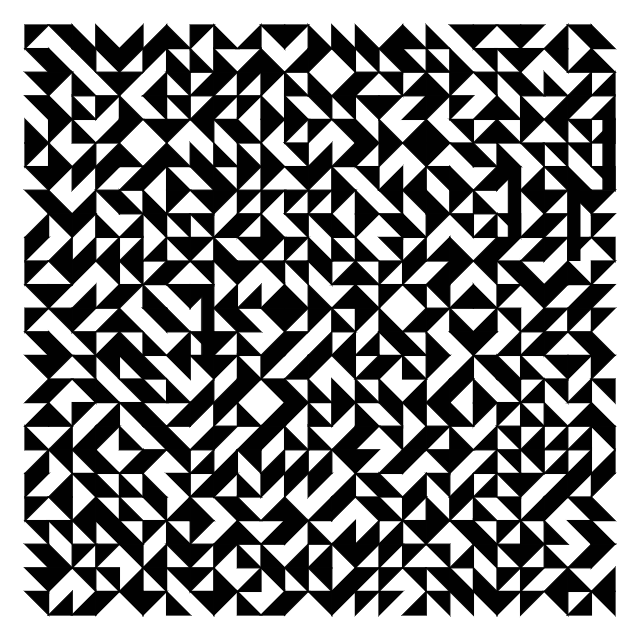
Give the GLSL for this pattern, as a WebGL 1 fragment shader.

```glsl
precision highp float;

uniform vec2 u_resolution;

const float TILES = 25.0;
const float MARGIN = 0.0390625;
const float TILE_SIZE = (1.0 - 2.0 * MARGIN) / TILES;
const float OUTLINE_HALF_WIDTH = 0.00098;
const vec3 PAPER = vec3(1.0);
const vec3 INK = vec3(0.005);

float hash(vec2 cell, float seed) {
  return fract(sin(dot(cell, vec2(127.1, 311.7)) + seed) * 43758.5453);
}

// Random mirroring on each axis gives four triangle orientations.
vec2 randomFlip(vec2 cell) {
  return sign(vec2(hash(cell, 1.7), hash(cell, 8.3)) - 0.5);
}

// Signed distance to the right triangle filling the upper right half of a square.
float halfSquare(vec2 p, float size) {
  float legs = max(p.x, p.y) - 0.5 * size;
  float hypotenuse = -(p.x + p.y) * 0.70711;
  return max(legs, hypotenuse);
}

// Share of a pixel covered by a shape at signed distance d.
float coverage(float d, float pixel) {
  return clamp(0.5 - d / pixel, 0.0, 1.0);
}

// Paper left visible by one filled and outlined tile.
float paperLeft(vec2 p, vec2 cell, float pixel) {
  vec2 center = (cell + 0.5) * TILE_SIZE;
  float d = halfSquare((p - center) * randomFlip(cell), TILE_SIZE);
  float fill = coverage(d, pixel);
  float outline = coverage(abs(d) - OUTLINE_HALF_WIDTH, pixel);
  return (1.0 - fill) * (1.0 - outline);
}

bool insideGrid(vec2 cell) {
  return min(cell.x, cell.y) > -0.5 && max(cell.x, cell.y) < TILES - 0.5;
}

void main() {
  float side = min(u_resolution.x, u_resolution.y);
  float pixel = 1.0 / side;
  vec2 uv = (gl_FragCoord.xy - 0.5 * u_resolution) / side + 0.5;
  vec2 p = uv - MARGIN;
  vec2 home = floor(p / TILE_SIZE);

  // Outlines spill over tile borders, so neighbours are included.
  float paper = 1.0;
  for (int j = -1; j <= 1; j++) {
    for (int i = -1; i <= 1; i++) {
      vec2 cell = home + vec2(float(i), float(j));
      if (insideGrid(cell)) paper *= paperLeft(p, cell, pixel);
    }
  }

  gl_FragColor = vec4(mix(INK, PAPER, paper), 1.0);
}
```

TASK GOAL: Across the data above, how many lines contain the string "MARGIN"? Reply with the number and nothing else.

ANSWER FOR THIS EXERCISE: 3